Kaunas – the future European Capital of Culture – has everything to captivate the world’s attention. The city’s history, Fluxus movement, design, and community all went into creating the legend of a new Contemporary Capital that’s set to become a year-long cultural festival, promising more events than there are days in 2022.
Lithuania’s second-largest city has developed rapidly, creating new reasons to pay a visit. Located between two rivers and enveloped by nature, it charms tourists with architecture, water activities, and striking landscapes. The interwar years from 1919 to 1940 were significant for Kaunas as the temporary capital of Lithuania. The city burgeoned into a thriving center of scientific, cultural, and academic activity. Its greatest treasure – the unique modernist architecture – also emerged during this time. Kaunas is famous throughout the world as the birthplace and home of many renowned individuals, including the founding member of Fluxus Jurgis Mačiūnas.
Despite this rich history, it was essential to reanimate Kaunas: after Lithuania regained its independence, citywent through a hard time getting out of the stagnation that had lasted for so many years. Shrouded in stereotypes, the city was overtaken by collective amnesia, with inhabitants experiencing palpable pessimism and nostalgia for the interwar period. Many, especially the young people, chose to move away instead of using their talents to shape Kaunas.
The city’s status as the European Capital of Culture has allowed its creative community to carry out a long-awaited transformation, coining the motto “From Temporary to Contemporary”. The Mythical Beast of Kaunas – a project designed to create a unifying narrative for the city – will unfold in next year’s great mythical trilogy comprised of the Uprising (January 19–23), Confluence (May 20–22), and Treaty (November 25–27). For now, the Beast sleeps, occasionally showing up in visions and tales. People say that its snores can be heard beneath the Kaunas Castle.
Next year, the city and its district will host over 300 cultural events. Annual festivals organized by Kaunas 2022 will reach their culmination, such as the International Day of Happiness (March), the European Capital of Culture Forum (May), Contemporary Neighbourhoods (all summer long in Kaunas elderships), the European Youth Festival (July), the international performing arts festival ConTempo (August), Fluxus Festival (September), the Kaunas design event in celebration of its title as a UNESCO Creative City of Design (October), and the CityTelling Festival, which reconsiders the multiethnic memory of Kaunas and the people who built it every October.
Established events will be complemented by new ones, including the Kaunas Literature Week, Japan Days, the contemporary electronic music festival hosted in modernist buildings “Optimismo”, and more. The Kaunas cantata – a musical choral composition about the city’s memory – is being written together with Litvak artists Philip Miller and Jenny Kagan. The 13th Kaunas Biennial will introduce a special programme, with galleries hosting visual art exhibitions by such renowned creators as William Kentridge, Christian Boltanski, Jenny Kagan, Yoko Ono, and Marina Abramović. Kaunas theatres are staging new performances, while numerous concerts and activations will take place in the city center.

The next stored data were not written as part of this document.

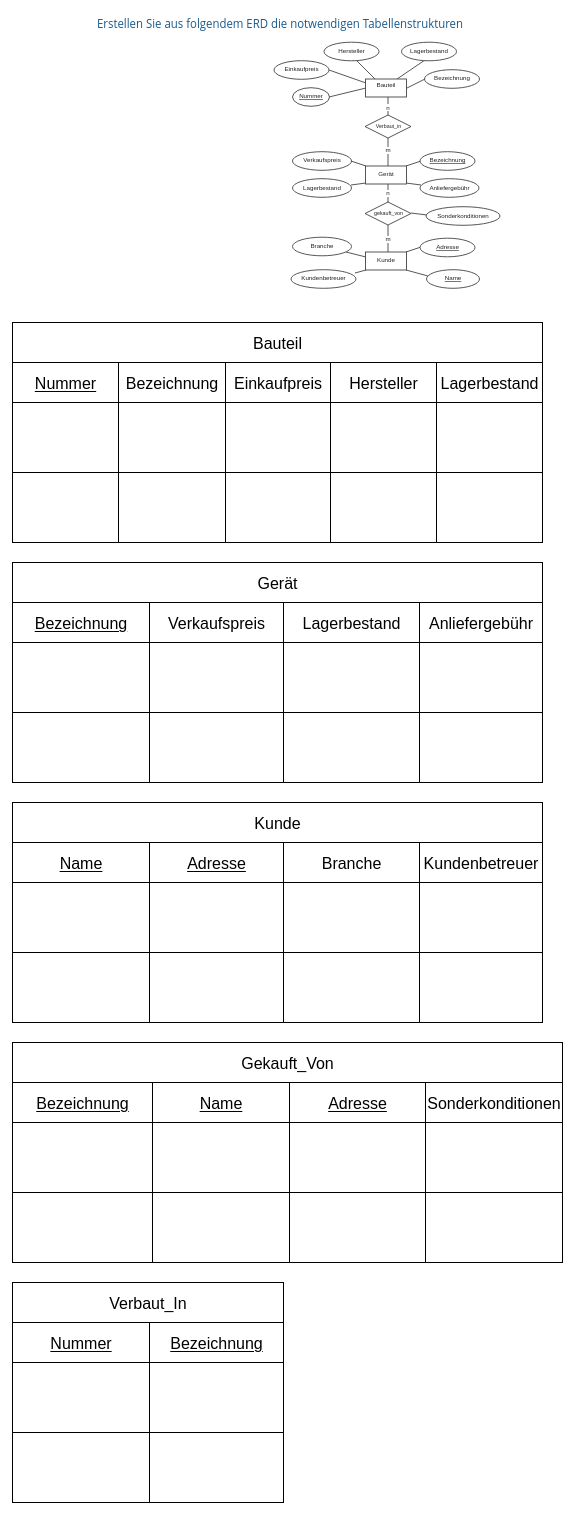
<!DOCTYPE html>
<html lang="de">
<head>
<meta charset="utf-8">
<title>ERD und Tabellenstrukturen</title>
<style>
:root { --paper: #fff; --ink: #000; --heading: #17598c; --stroke: #444; --label: #222; }
* { box-sizing: border-box; margin: 0; }
html, body { width: 575px; height: 1515px; overflow: hidden; background: var(--paper); }
body { color: var(--ink); font: 16px/20px "Liberation Sans", Arial, sans-serif; }
.erd { display: block; width: 575px; height: 322px; }
.erd .task { font: 12px "Open Sans", sans-serif; fill: var(--heading); }
.erd .shapes { fill: var(--paper); stroke: var(--stroke); stroke-width: 0.9; }
.erd .labels { font: 6.2px "Liberation Sans", Arial, sans-serif; fill: var(--label); text-anchor: middle; }
.erd .key { text-decoration: underline; }
.erd .relation { font-size: 5.3px; }
.tables { display: flex; flex-direction: column; align-items: flex-start; gap: 19px; padding-left: 12px; }
.table { display: grid; grid-template-rows: 39px 39px 69px 69px; gap: 1px; padding: 1px; margin-bottom: 0; background: var(--ink); }
.table > * { display: flex; align-items: center; justify-content: center; background: var(--paper); font-size: 16px; font-weight: 400; white-space: nowrap; padding-top: 2px; }
.table h2 { grid-column: 1 / -1; }
.table u { text-underline-offset: 2px; text-decoration-thickness: 1px; }
.bauteil { grid-template-columns: 105px 106px 104px 105px 105px; }
.geraet, .kunde { grid-template-columns: 136px 133px 135px 122px; }
.gekauft-von { grid-template-columns: 139px 136px 135px 136px; }
.verbaut-in { grid-template-columns: 136px 133px; }
</style>
</head>
<body>
<svg class="erd" viewBox="0 0 575 322" role="img" aria-label="ER-Diagramm mit Bauteil, Gerät und Kunde">
  <text class="task" x="97" y="28" textLength="366" lengthAdjust="spacingAndGlyphs">Erstellen Sie aus folgendem ERD die notwendigen Tabellenstrukturen</text>
  <g class="shapes">
    <g class="connections">
      <line x1="388" y1="97" x2="388" y2="104"/>
      <line x1="388" y1="111" x2="388" y2="116"/>
      <line x1="388" y1="138" x2="388" y2="147"/>
      <line x1="388" y1="154" x2="388" y2="166"/>
      <line x1="388" y1="184" x2="388" y2="190"/>
      <line x1="388" y1="197" x2="388" y2="203"/>
      <line x1="388" y1="225" x2="388" y2="236"/>
      <line x1="388" y1="243" x2="388" y2="252"/>
      <line x1="356" y1="60" x2="375" y2="79"/>
      <line x1="425" y1="60" x2="397" y2="79"/>
      <line x1="329" y1="70" x2="366" y2="83"/>
      <line x1="329" y1="97" x2="366" y2="88"/>
      <line x1="425" y1="79" x2="407" y2="88"/>
      <line x1="351" y1="161" x2="366" y2="166"/>
      <line x1="351" y1="185" x2="366" y2="183"/>
      <line x1="421" y1="161" x2="406" y2="166"/>
      <line x1="421" y1="185" x2="406" y2="183"/>
      <line x1="411" y1="213" x2="427" y2="215"/>
      <line x1="346" y1="252" x2="366" y2="257"/>
      <line x1="421" y1="247" x2="406" y2="252"/>
      <line x1="355" y1="273" x2="366" y2="270"/>
      <line x1="406" y1="270" x2="428" y2="276"/>
    </g>
    <g class="attributes">
      <ellipse cx="351.5" cy="51.5" rx="27.5" ry="9.3"/>
      <ellipse cx="429" cy="51.5" rx="27.5" ry="9.3"/>
      <ellipse cx="301.5" cy="70" rx="27.5" ry="9.3"/>
      <ellipse cx="452" cy="79" rx="27.5" ry="9.3"/>
      <ellipse cx="311" cy="97" rx="18.5" ry="9.3"/>
      <ellipse cx="322" cy="161" rx="29.5" ry="9.3"/>
      <ellipse cx="322" cy="188" rx="29.5" ry="9.3"/>
      <ellipse cx="447.5" cy="161" rx="27.5" ry="9.3"/>
      <ellipse cx="449.5" cy="188" rx="29.5" ry="9.3"/>
      <ellipse cx="463" cy="216" rx="37" ry="9.3"/>
      <ellipse cx="322" cy="246.5" rx="29.5" ry="9.3"/>
      <ellipse cx="447.5" cy="247.5" rx="27.5" ry="9.3"/>
      <ellipse cx="323.5" cy="279" rx="32.5" ry="9.3"/>
      <ellipse cx="453" cy="279" rx="26.5" ry="9.3"/>
    </g>
    <g class="entities">
      <rect x="365.5" y="79" width="41" height="18"/>
      <rect x="365.5" y="166" width="41" height="18"/>
      <rect x="365.5" y="252" width="41" height="18"/>
    </g>
    <g class="relationships">
      <polygon points="388,115 411,126.5 388,138 365,126.5"/>
      <polygon points="388,202 411,213.5 388,225 365,213.5"/>
    </g>
  </g>
  <g class="labels">
    <text x="351.5" y="53">Hersteller</text>
    <text x="429" y="53">Lagerbestand</text>
    <text x="301.5" y="71">Einkaufpreis</text>
    <text x="452" y="80">Bezeichnung</text>
    <text class="key" x="311" y="98">Nummer</text>
    <text x="386" y="87">Bauteil</text>
    <text x="388" y="110">n</text>
    <text class="relation" x="388.5" y="128">Verbaut_in</text>
    <text x="388" y="152">m</text>
    <text x="322" y="162">Verkaufspreis</text>
    <text x="322" y="190">Lagerbestand</text>
    <text x="386" y="176">Gerät</text>
    <text class="key" x="447.5" y="162">Bezeichnung</text>
    <text x="449.5" y="190">Anliefergebühr</text>
    <text x="388" y="195">n</text>
    <text class="relation" x="388.5" y="215">gekauft_von</text>
    <text x="463" y="218">Sonderkonditionen</text>
    <text x="388" y="241">m</text>
    <text x="322" y="248">Branche</text>
    <text class="key" x="447.5" y="249">Adresse</text>
    <text x="386" y="262">Kunde</text>
    <text x="323.5" y="280">Kundenbetreuer</text>
    <text class="key" x="453" y="280">Name</text>
  </g>
</svg>
<main class="tables">
  <section class="table bauteil">
    <h2>Bauteil</h2>
    <div><u>Nummer</u></div><div>Bezeichnung</div><div>Einkaufpreis</div><div>Hersteller</div><div>Lagerbestand</div>
    <div></div><div></div><div></div><div></div><div></div>
    <div></div><div></div><div></div><div></div><div></div>
  </section>
  <section class="table geraet">
    <h2>Gerät</h2>
    <div><u>Bezeichnung</u></div><div>Verkaufspreis</div><div>Lagerbestand</div><div>Anliefergebühr</div>
    <div></div><div></div><div></div><div></div>
    <div></div><div></div><div></div><div></div>
  </section>
  <section class="table kunde">
    <h2>Kunde</h2>
    <div><u>Name</u></div><div><u>Adresse</u></div><div>Branche</div><div>Kundenbetreuer</div>
    <div></div><div></div><div></div><div></div>
    <div></div><div></div><div></div><div></div>
  </section>
  <section class="table gekauft-von">
    <h2>Gekauft_Von</h2>
    <div><u>Bezeichnung</u></div><div><u>Name</u></div><div><u>Adresse</u></div><div>Sonderkonditionen</div>
    <div></div><div></div><div></div><div></div>
    <div></div><div></div><div></div><div></div>
  </section>
  <section class="table verbaut-in">
    <h2>Verbaut_In</h2>
    <div><u>Nummer</u></div><div><u>Bezeichnung</u></div>
    <div></div><div></div>
    <div></div><div></div>
  </section>
</main>
</body>
</html>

Various creative forms have breathed new life into the city’s modernist structures, which have been nominated for the UNESCO World Heritage List. The European Capital of Culture promises to host over 365 art and culture events, as well as the unique international exhibition “Modernism 360/365” in these remarkable buildings. We encourage visitors to research special routes, allowing them to experience Kaunas through its modernist interiors.

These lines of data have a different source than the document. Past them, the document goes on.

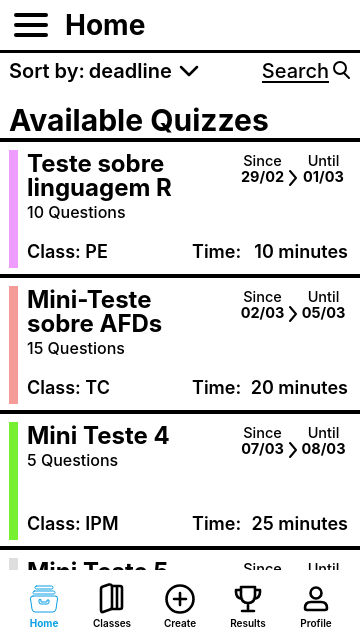
<!DOCTYPE html>
<html lang="en">
<head>
<meta charset="utf-8">
<title>Available Quizzes</title>
<style>
:root { --ink: #000; --paper: #fff; --active: #0a9fe5; --pe: #ee9cff; --tc: #f59b98; --ipm: #78f032; --other: #dedede; }
* { box-sizing: border-box; margin: 0; padding: 0; }
html, body { width: 360px; height: 640px; overflow: hidden; }
body { background: var(--paper); color: var(--ink); font-family: Inter, Roboto, sans-serif; }
svg { display: block; fill: none; stroke: currentColor; stroke-linecap: round; stroke-linejoin: round; }
a { color: inherit; text-decoration: none; }
.app { width: 360px; height: 640px; display: flex; flex-direction: column; overflow: hidden; white-space: nowrap; }
.top-bar { flex: none; height: 53px; padding-left: 13px; display: flex; align-items: center; gap: 16px; border-bottom: 3px solid var(--ink); }
.top-bar h1 { font-size: 28px; line-height: 34px; font-weight: 700; }
.tools { flex: none; height: 35px; padding: 0 9px; display: flex; justify-content: space-between; align-items: center; font-size: 20px; line-height: 24px; font-weight: 600; }
.sort { display: flex; align-items: center; gap: 4px; }
.sort svg { margin-left: 2px; }
.search { display: flex; align-items: center; gap: 3px; font-weight: 500; }
.search span { height: 24px; border-bottom: 2px solid var(--ink); }
.section-title { flex: none; height: 54px; padding: 14px 9px 0; font-size: 30px; line-height: 36px; font-weight: 700; border-bottom: 4px solid var(--ink); }
.quizzes { flex: none; height: 428px; overflow: hidden; list-style: none; }
.quiz { height: 136px; padding: 8px 12px 6px 9px; display: flex; gap: 9px; border-bottom: 4px solid var(--ink); }
.class-colour { flex: none; width: 9px; background: var(--colour); }
.details { flex: 1; display: flex; flex-direction: column; justify-content: space-between; padding: 2px 0 6px; }
.summary { display: flex; justify-content: space-between; }
.summary h3 { font-size: 24px; line-height: 24px; font-weight: 700; }
.summary p { font-size: 16px; line-height: 22px; font-weight: 500; margin-top: 1px; }
.period { width: 104px; height: 32px; margin-right: 3px; display: grid; grid-template-columns: 43px 18px 43px; grid-template-rows: 17px 15px; align-items: center; justify-items: center; font-size: 14.5px; line-height: 16px; font-weight: 500; }
.period b { font-size: 14.5px; font-weight: 700; }
.period svg { margin-top: 2px; }
.facts { display: flex; justify-content: space-between; font-size: 18px; line-height: 20px; font-weight: 600; }
.time { width: 156px; display: flex; justify-content: space-between; }
.tabs { flex: none; height: 70px; padding: 12px 10px 0; display: grid; grid-template-columns: repeat(5, 68px); }
.tab { display: flex; flex-direction: column; align-items: center; gap: 1px; font-size: 10px; line-height: 14px; font-weight: 600; }
.tab.active { color: var(--active); font-weight: 700; }
</style>
</head>
<body>
<main class="app">
  <svg width="0" height="0" style="position:absolute" aria-hidden="true">
    <defs><path id="until-arrow" d="M2 2 L8 9 L2 16"/></defs>
  </svg>

  <header class="top-bar">
    <svg width="36" height="26" stroke-width="4" aria-label="Menu"><path d="M3 3H33M3 13H33M3 23H33"/></svg>
    <h1>Home</h1>
  </header>

  <div class="tools">
    <a class="sort" href="#"><span>Sort by:</span><span>deadline</span>
      <svg width="22" height="14" stroke-width="2.5"><path d="M3 3 L11 11 L19 3"/></svg></a>
    <a class="search" href="#"><span>Search</span>
      <svg width="19" height="20" stroke-width="2"><circle cx="8" cy="7" r="6"/><path d="M12 12 L17 17"/></svg></a>
  </div>

  <h2 class="section-title">Available Quizzes</h2>

  <ul class="quizzes">
    <li class="quiz" style="--colour: var(--pe)">
      <span class="class-colour"></span>
      <div class="details">
        <div class="summary">
          <div><h3>Teste sobre<br>linguagem R</h3><p>10 Questions</p></div>
          <div class="period"><span>Since</span><i></i><span>Until</span><b>29/02</b><svg width="10" height="18" stroke-width="2"><use href="#until-arrow"/></svg><b>01/03</b></div>
        </div>
        <div class="facts"><span>Class: PE</span><div class="time"><span>Time:</span><span>10 minutes</span></div></div>
      </div>
    </li>
    <li class="quiz" style="--colour: var(--tc)">
      <span class="class-colour"></span>
      <div class="details">
        <div class="summary">
          <div><h3>Mini-Teste<br>sobre AFDs</h3><p>15 Questions</p></div>
          <div class="period"><span>Since</span><i></i><span>Until</span><b>02/03</b><svg width="10" height="18" stroke-width="2"><use href="#until-arrow"/></svg><b>05/03</b></div>
        </div>
        <div class="facts"><span>Class: TC</span><div class="time"><span>Time:</span><span>20 minutes</span></div></div>
      </div>
    </li>
    <li class="quiz" style="--colour: var(--ipm)">
      <span class="class-colour"></span>
      <div class="details">
        <div class="summary">
          <div><h3>Mini Teste 4</h3><p>5 Questions</p></div>
          <div class="period"><span>Since</span><i></i><span>Until</span><b>07/03</b><svg width="10" height="18" stroke-width="2"><use href="#until-arrow"/></svg><b>08/03</b></div>
        </div>
        <div class="facts"><span>Class: IPM</span><div class="time"><span>Time:</span><span>25 minutes</span></div></div>
      </div>
    </li>
    <li class="quiz" style="--colour: var(--other)">
      <span class="class-colour"></span>
      <div class="details">
        <div class="summary">
          <div><h3>Mini Teste 5</h3></div>
          <div class="period"><span>Since</span><i></i><span>Until</span></div>
        </div>
      </div>
    </li>
  </ul>

  <nav class="tabs">
    <a class="tab active" href="#">
      <svg width="34" height="33" stroke="none" fill="currentColor">
        <rect x="8" y="4" width="18" height="3" rx="1.5"/><rect x="6" y="9" width="22" height="3" rx="1.5"/>
        <path fill-rule="evenodd" d="M6 14H28Q31 14 30.500 17L29 27Q28.500 30 26 30H8Q5.500 30 5 27L3.500 17Q3 14 6 14ZM12 18V20Q12 22 14 22H20Q22 22 22 20V18H20V20H14V18Z"/>
      </svg>Home</a>
    <a class="tab" href="#">
      <svg width="34" height="33" stroke-width="2.6">
        <path d="M6 7Q6 5 8 4.500L14 2.500Q17 2 17 5V25Q17 27 15 27.500L8 30Q6 30.500 6 28Z"/>
        <path d="M17 4H25Q27 4 27 6V25Q27 27 25 27H16M22 5V26"/>
      </svg>Classes</a>
    <a class="tab" href="#">
      <svg width="34" height="33" stroke-width="2.6"><circle cx="17" cy="17" r="13.500"/><path d="M17 11V23M11 17H23"/></svg>Create</a>
    <a class="tab" href="#">
      <svg width="34" height="33" stroke-width="2.6">
        <path d="M10 5H24V13Q24 21 17 21T10 13ZM10 8H5V10Q5 16 11 17M24 8H29V10Q29 16 23 17M17 21V28M11 29H23"/>
      </svg>Results</a>
    <a class="tab" href="#">
      <svg width="34" height="33" stroke-width="2.6"><circle cx="17" cy="11" r="5.500"/><path d="M6 26Q6 20 12 20H22Q28 20 28 26Q28 28 26 28H8Q6 28 6 26Z"/></svg>Profile</a>
  </nav>
</main>
</body>
</html>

The Lithuanian Culture Institute passes on the invitation of Kaunas. As the crown jewel of Europe’s contemporary culture, the city promises the biggest year-long festival in 2022. Plunge into the culture of a city you’ll want to revisit. Find out more at kaunas2022.eu